The Court agreed with the terminal value growth rate on which the petitioners’ and the company’s experts ultimately agreed at trial, but performed its own analysis of the proper discount rate. To calculate the cost of equity, the Court applied the capital asset pricing model. The parties and the Court agreed on the risk-free rate of return, but differed on the other inputs. With respect to the equity risk premium, the Court selected the supply-side equity risk premium proposed by the petitioners, rather than the historical equity risk premium proposed by the company. With respect to beta, the Court adopted the position of the petitioners, who proposed a beta that was lower than the beta proposed by the company—the Court found the beta selected by the company to be unreliable because it covered a particularly volatile period of merger speculation that affected the company’s stock price. With respect to the size premium, the Court adopted the midpoint of the positions proposed by the petitioners and the company, who debated whether the size premium should reflect a public company approach focusing on market capitalization or a private company approach incorporating the significant number of outstanding warrants.

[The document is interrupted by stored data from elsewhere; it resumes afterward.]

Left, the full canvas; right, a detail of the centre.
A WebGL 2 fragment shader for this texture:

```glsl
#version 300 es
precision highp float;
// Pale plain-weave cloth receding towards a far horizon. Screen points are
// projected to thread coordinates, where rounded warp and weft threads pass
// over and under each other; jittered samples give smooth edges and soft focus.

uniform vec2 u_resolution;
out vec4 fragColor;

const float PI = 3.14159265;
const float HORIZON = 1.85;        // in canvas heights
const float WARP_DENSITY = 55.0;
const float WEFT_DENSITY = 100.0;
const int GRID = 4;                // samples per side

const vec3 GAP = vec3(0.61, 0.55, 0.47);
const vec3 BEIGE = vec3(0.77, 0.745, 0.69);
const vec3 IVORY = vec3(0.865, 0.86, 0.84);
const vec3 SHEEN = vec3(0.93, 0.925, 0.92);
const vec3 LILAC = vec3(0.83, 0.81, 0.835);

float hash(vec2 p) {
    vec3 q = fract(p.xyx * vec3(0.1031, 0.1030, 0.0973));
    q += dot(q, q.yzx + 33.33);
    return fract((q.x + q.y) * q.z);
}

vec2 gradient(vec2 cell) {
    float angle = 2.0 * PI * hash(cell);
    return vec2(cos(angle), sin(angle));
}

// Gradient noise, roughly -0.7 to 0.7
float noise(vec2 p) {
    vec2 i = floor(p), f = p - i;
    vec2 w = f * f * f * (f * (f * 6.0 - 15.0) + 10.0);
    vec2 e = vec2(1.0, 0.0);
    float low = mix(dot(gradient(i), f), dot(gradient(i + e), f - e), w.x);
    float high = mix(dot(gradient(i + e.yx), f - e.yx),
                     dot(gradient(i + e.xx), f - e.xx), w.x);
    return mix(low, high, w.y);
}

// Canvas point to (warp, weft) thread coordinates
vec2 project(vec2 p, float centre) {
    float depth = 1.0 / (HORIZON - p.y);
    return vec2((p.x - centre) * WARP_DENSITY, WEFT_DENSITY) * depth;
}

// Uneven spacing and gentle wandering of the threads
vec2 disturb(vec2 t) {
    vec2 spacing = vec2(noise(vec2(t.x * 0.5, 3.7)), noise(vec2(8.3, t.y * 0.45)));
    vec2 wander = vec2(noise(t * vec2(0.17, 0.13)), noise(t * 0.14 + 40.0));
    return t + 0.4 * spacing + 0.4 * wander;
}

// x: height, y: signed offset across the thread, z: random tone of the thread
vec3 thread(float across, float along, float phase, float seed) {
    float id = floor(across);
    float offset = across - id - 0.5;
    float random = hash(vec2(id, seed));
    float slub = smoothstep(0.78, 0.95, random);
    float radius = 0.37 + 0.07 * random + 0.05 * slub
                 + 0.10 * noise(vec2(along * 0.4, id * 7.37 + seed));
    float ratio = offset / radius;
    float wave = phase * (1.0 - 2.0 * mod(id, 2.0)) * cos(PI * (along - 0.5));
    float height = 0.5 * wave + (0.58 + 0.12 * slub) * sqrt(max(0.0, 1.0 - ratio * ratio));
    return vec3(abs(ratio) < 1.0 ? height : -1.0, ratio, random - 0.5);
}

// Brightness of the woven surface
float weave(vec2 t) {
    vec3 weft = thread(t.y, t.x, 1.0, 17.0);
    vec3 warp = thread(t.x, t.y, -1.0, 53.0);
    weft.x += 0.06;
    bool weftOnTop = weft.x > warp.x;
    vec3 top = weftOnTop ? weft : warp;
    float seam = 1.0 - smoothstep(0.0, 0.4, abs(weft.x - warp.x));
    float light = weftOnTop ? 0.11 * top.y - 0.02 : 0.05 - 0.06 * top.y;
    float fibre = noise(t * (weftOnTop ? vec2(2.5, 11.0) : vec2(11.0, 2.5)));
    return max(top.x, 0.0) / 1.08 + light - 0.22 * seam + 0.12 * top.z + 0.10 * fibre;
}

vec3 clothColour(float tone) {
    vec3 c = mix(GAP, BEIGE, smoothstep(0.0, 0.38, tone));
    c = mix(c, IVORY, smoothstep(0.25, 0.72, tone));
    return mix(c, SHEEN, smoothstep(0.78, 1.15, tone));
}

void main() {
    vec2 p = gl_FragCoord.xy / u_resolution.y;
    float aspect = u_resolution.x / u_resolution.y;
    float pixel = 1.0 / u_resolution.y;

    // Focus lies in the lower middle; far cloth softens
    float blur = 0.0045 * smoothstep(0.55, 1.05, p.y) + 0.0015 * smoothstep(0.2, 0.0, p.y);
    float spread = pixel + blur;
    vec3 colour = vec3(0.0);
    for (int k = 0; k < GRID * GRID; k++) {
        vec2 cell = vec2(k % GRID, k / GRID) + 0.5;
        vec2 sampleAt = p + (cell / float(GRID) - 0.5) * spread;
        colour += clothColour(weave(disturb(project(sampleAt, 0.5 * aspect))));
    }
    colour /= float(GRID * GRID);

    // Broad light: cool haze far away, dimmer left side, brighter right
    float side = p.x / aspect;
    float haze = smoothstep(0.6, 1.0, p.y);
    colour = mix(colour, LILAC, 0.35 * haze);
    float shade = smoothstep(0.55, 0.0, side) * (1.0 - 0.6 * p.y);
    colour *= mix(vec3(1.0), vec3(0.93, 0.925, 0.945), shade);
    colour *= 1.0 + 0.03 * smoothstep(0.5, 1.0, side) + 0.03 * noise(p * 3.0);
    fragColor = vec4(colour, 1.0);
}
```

On this basis, the Court calculated the fair value of SWS shares to be $6.38 per share, which was less than the $6.92 per share price paid by Hilltop. The Court noted that “the fact that [its] DCF analysis resulted in a value below the merger price is not surprising: the record suggests that this was a synergies-driven transaction whereby the acquirer shared value arising from the merger with SWS.”[x]


[i] In re Appraisal of PetSmart, Inc., Consol. C.A. No. 10782-VCS, 2017 WL 2303599 (Del. Ch. May 26, 2017).

[ii] 8 Del. C. § 262(h).

[iii] Laidler v. Hesco Bastion Envtl., Inc., C.A. No. 7561-VCG, 2014 WL 1877536, at *6 (Del. Ch. May 12, 2014).

[iv] 8 Del. C. § 262(h).

[v] PetSmart, 2017 WL 2303599, at *2 (quoting Van de Walle v. Unimation, Inc., Civ. A. No. 7046, 1991 WL 29303, at *21 (Del. Ch. Mar. 7, 1991) and In re Appraisal of DFC Global Corp., Consol. C.A. No. 10107-CB, 2016 WL 3753123, at *21 (Del. Ch. July 8, 2016)).

[vi] Id., 2017 WL 2303599, at *32 (quoting Huff Fund Inv. P’Ship v. CKx, Inc., C.A. No. 6844-VCG, 2013 WL 5878807, at *9 (Del. Ch. Nov. 1 2013) and In re Nine Sys. Corp. S’holders Litig., Consol. C.A. No. 3940-VCN, 2014 WL 4383127, at *41 (Del. Ch. Sept. 4, 2014) (internal quotation marks omitted)).

[vii] In re Appraisal of SWS Grp., Inc., C.A. No. 10554-VCG, 2017 WL 2334852 (Del. Ch. May 30, 2017).

[viii] See, e.g., Merion Capital, L.P. v. 3M Cogent, Inc., C.A. No. 6247-VCP, 2013 WL 3793896, at *11-12 (Del. Ch. July 8, 2013) (describing “Delaware’s long-standing preference for management projections” and accepting such projection “as a reliable starting point for the DCF analysis in this case” rather than expert-created projections).

[ix] See Weinberger v. UOP, Inc., 457 A.2d 701, 713 (Del. 1983); Allenson v. Midway Airlines Corp., 789 A.2d 572, 581 (Del. Ch. 2001).

[x] SWS Grp., 2017 WL 2334852, at *18.

This post comes to us from Gibson, Dunn & Crutcher LLP. It is based on the firm’s memorandum, “PetSmart and SWS Group Are Welcome News for Buyers Facing Appraisal Actions in Delaware–Case Summary Addendum,” dated June 13, 2017, and available here.

Exit mobile version